AB - Purpose Facial fractures in the pediatric population have a significant impact on public health. Although some demographic data exists regarding the overall epidemiology of facial fractures, little attention has been paid to the patterns of facial fractures based on the etiology of the trauma. Material and methods The Kids' Inpatient Database 2000-2009 was utilized to analyze pediatric facial fractures. A total of 21,533 patients were identified. Associations of patient characteristics with outcomes of interest were assessed. Results The top three etiologies were motor vehicle accident (MVA), intentional trauma (IT), and falls. There was a decrease in the incidence of facial fractures due to MVAs and an increase in injuries due to IT and falls. Concomitant injuries were present in 58.8% and the mortality rate was 2%. The rate of concomitant injuries increased during study period. Age was significantly associated with concomitant injury, mortality, and LOS. Conclusion The increasing rate of IT and falls with concomitant injury warrants special consideration to reduce undiagnosed accompanying injuries. Further programs should be put in place to protect children younger than 5 years of age, who have increased risk of concomitant injury and mortality following intentional trauma.

KW - Facial fracture

KW - Fall

KW - Intentional trauma

KW - Motor vehicle accident

KW - Outcome

UR - http://www.scopus.com/inward/record.url?scp=84983112963&partnerID=8YFLogxK
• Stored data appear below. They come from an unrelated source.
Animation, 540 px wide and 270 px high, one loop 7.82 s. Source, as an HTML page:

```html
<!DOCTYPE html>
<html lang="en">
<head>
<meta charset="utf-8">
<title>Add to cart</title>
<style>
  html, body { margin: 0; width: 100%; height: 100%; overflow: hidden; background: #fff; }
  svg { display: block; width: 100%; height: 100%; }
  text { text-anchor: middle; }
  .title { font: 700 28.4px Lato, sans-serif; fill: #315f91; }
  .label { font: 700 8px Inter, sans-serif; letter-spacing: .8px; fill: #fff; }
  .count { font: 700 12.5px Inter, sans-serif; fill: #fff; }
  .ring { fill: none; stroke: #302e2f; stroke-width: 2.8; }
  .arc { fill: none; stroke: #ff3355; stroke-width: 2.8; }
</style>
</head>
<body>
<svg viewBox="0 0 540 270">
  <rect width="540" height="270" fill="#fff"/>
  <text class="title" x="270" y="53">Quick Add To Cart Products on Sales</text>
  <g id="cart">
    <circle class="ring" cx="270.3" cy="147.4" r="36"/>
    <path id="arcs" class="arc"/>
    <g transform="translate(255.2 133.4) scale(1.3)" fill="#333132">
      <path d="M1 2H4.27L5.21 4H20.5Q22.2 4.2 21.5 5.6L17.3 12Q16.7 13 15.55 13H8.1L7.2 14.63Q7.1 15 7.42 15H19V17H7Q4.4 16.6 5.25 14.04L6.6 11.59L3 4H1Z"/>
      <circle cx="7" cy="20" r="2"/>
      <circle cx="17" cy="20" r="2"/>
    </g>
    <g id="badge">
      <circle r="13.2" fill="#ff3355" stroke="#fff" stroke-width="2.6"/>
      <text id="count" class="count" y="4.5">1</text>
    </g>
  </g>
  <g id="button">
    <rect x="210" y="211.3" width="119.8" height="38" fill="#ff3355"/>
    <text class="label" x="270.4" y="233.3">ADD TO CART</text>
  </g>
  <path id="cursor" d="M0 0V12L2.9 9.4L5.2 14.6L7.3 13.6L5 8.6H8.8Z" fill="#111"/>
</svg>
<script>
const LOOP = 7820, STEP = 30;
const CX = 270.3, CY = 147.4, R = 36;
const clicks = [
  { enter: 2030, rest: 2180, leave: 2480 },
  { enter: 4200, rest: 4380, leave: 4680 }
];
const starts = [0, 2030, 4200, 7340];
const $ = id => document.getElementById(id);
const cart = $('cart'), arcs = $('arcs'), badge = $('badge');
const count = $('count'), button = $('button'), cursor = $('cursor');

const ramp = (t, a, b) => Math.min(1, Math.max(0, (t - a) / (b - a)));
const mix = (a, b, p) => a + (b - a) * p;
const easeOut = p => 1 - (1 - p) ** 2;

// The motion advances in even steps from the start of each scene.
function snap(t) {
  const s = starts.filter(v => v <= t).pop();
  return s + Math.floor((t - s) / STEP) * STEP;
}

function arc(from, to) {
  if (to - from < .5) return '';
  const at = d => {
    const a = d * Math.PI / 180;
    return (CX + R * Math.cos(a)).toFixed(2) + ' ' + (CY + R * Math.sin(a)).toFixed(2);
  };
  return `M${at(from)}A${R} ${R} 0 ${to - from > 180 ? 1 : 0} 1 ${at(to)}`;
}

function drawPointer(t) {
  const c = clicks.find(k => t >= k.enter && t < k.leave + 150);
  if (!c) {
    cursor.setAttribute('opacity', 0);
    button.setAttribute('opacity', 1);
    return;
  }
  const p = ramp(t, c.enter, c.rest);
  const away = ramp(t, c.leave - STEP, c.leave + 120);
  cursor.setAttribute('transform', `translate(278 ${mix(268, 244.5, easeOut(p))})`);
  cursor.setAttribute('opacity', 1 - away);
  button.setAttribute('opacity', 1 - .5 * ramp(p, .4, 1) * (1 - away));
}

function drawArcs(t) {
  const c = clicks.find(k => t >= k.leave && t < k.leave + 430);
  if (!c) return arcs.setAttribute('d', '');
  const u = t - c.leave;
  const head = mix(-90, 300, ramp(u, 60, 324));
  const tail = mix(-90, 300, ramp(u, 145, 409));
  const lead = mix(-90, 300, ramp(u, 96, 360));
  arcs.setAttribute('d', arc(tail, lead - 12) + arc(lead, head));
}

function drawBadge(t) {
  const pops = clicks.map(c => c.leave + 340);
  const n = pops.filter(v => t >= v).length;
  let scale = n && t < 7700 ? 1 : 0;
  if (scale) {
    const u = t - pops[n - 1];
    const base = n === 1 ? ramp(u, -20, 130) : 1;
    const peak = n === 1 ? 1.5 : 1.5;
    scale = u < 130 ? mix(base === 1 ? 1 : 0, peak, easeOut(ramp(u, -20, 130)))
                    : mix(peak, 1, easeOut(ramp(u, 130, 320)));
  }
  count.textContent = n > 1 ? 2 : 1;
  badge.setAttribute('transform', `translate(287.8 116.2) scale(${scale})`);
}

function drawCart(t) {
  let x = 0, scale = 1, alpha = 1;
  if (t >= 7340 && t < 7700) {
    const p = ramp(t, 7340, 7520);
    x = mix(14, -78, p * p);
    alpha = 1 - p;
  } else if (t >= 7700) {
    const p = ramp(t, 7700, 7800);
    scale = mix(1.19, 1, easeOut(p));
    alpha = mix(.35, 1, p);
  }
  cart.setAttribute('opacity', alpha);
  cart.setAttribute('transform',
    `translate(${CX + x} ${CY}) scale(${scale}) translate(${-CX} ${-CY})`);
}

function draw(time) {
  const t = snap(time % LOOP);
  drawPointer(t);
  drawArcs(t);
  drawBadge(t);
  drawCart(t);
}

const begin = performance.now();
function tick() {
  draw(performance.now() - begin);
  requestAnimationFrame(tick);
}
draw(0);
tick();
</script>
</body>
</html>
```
UR - http://www.scopus.com/inward/citedby.url?scp=84983112963&partnerID=8YFLogxK

U2 - 10.1016/j.jcms.2015.10.008

DO - 10.1016/j.jcms.2015.10.008

M3 - Article
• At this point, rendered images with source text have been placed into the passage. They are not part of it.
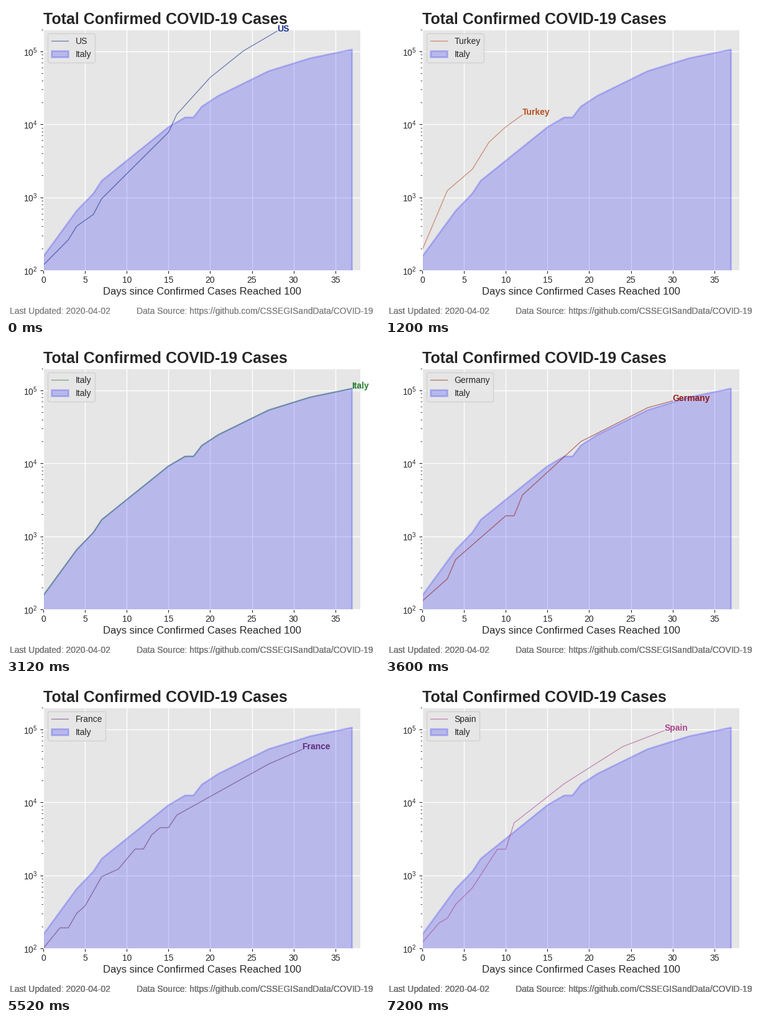
Write a matplotlib script that moves like this. It is 600x500 px and loops after 8000 ms.

```python
import numpy as np
import matplotlib.pyplot as plt
from matplotlib.animation import FuncAnimation

INK = "0.15"
plt.rcParams.update({
    "font.family": "Liberation Sans",
    "font.size": 10,
    "mathtext.fontset": "custom",
    "mathtext.rm": "Liberation Sans",
    "text.color": INK,
    "axes.labelcolor": INK,
    "xtick.color": INK,
    "ytick.color": INK,
    "axes.facecolor": "0.9",
    "axes.edgecolor": "white",
    "axes.axisbelow": True,
    "axes.grid": True,
    "grid.color": "white",
    "grid.linewidth": 1,
})


def growth(knots, stalls=()):
    """Exponential growth between knots {day: cases}, flat on stall days."""
    known = list(knots)
    days = np.arange(known[-1] + 1)
    cases = np.exp(np.interp(days, known, np.log(list(knots.values()))))
    for day in stalls:
        cases[day] = cases[day - 1]
    return cases


# Knots sit where the growth rate changes; day 0 is the 100th case.
ITALY = growth({0: 155, 4: 655, 6: 1130, 7: 1690, 15: 9170, 17: 12460,
                21: 24700, 27: 53600, 32: 80600, 37: 105800}, stalls=[18])
US = growth({0: 118, 3: 262, 4: 402, 6: 583, 7: 959, 15: 7780, 16: 13700,
             20: 43800, 24: 101700, 28: 188200})
TURKEY = growth({0: 192, 3: 1236, 6: 2430, 8: 5700, 10: 9220, 12: 13530})
GERMANY = growth({0: 130, 3: 262, 4: 482, 10: 1910, 12: 3675, 19: 19850,
                  27: 57700, 30: 71800}, stalls=[11])
FRANCE = growth({0: 100, 2: 191, 5: 380, 7: 959, 9: 1220, 11: 2290, 14: 4500,
                 16: 6680, 27: 33400, 31: 52800}, stalls=[3, 12, 15])
UK = growth({0: 116, 3: 274, 6: 459, 9: 1144, 11: 1550, 13: 2640, 22: 14750,
             26: 25500}, stalls=[7, 10, 14])
SPAIN = growth({0: 120, 2: 222, 3: 259, 4: 400, 6: 673, 9: 2280, 11: 5230,
                17: 17960, 24: 57800, 29: 95900}, stalls=[10])

SCENES = [
    ("US", US, "#001c7f"),
    ("Turkey", TURKEY, "#b1400d"),
    ("Italy", ITALY, "#12711c"),
    ("Germany", GERMANY, "#8c0800"),
    ("France", FRANCE, "#591e71"),
    ("United Kingdom", UK, "#592f0d"),
    ("Spain", SPAIN, "#a23582"),
]
STEP = 400          # ms per tick
TICKS_PER_SCENE = 3
TICKS = 20

fig = plt.figure(figsize=(6, 5), dpi=100, facecolor="white")
fig.subplots_adjust(left=0.1, right=0.95, bottom=0.15, top=0.925)
ax = fig.add_subplot()
ax.set_yscale("log")
ax.set_xlim(0, 38)
ax.set_ylim(100, 2e5)
ax.tick_params(axis="x", pad=2.7)
ax.set_title("Total Confirmed COVID-19 Cases", loc="left", fontsize=18,
             fontweight="bold")
ax.set_xlabel("Days since Confirmed Cases Reached 100", fontsize=12,
              labelpad=3.3)

area = ax.fill_between(range(len(ITALY)), ITALY, 1, color="blue", alpha=0.2,
                       linewidth=2, label="Italy")
line, = ax.plot([], [], linewidth=1, alpha=0.5)
label = ax.text(0, 100, "", fontweight="bold", alpha=0.9)


def add_footer():
    return [
        fig.text(0.01, 0.01, "Last Updated: 2020-04-02", color="gray"),
        fig.text(0.35, 0.01, "Data Source: https://github.com/"
                 "CSSEGISandData/COVID-19", color="gray"),
    ]


# The footer is printed once more per scene, so its edges grow heavier.
footers = [add_footer() for _ in range(len(SCENES) + 1)]


def draw(tick):
    scene = min(tick // TICKS_PER_SCENE, len(SCENES) - 1)
    name, cases, color = SCENES[scene]
    line.set_data(range(len(cases)), cases)
    line.set_color(color)
    line.set_label(name)
    label.set_text(name)
    label.set_color(color)
    label.set_position((len(cases) - 1, cases[-1]))
    ax.legend(handles=[line, area], loc="upper left")
    for i, pair in enumerate(footers):
        for text in pair:
            text.set_visible(i < scene + 2)
    return line, label


anim = FuncAnimation(fig, draw, frames=TICKS, init_func=lambda: draw(0),
                     interval=STEP, repeat=True, repeat_delay=0, blit=False)
plt.show()
```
C2 - 26553430

AN - SCOPUS:84983112963

VL - 43

SP - 1979

EP - 1985

JO - Journal of Cranio-Maxillo-Facial Surgery

JF - Journal of Cranio-Maxillo-Facial Surgery

SN - 1010-5182

IS - 10

ER -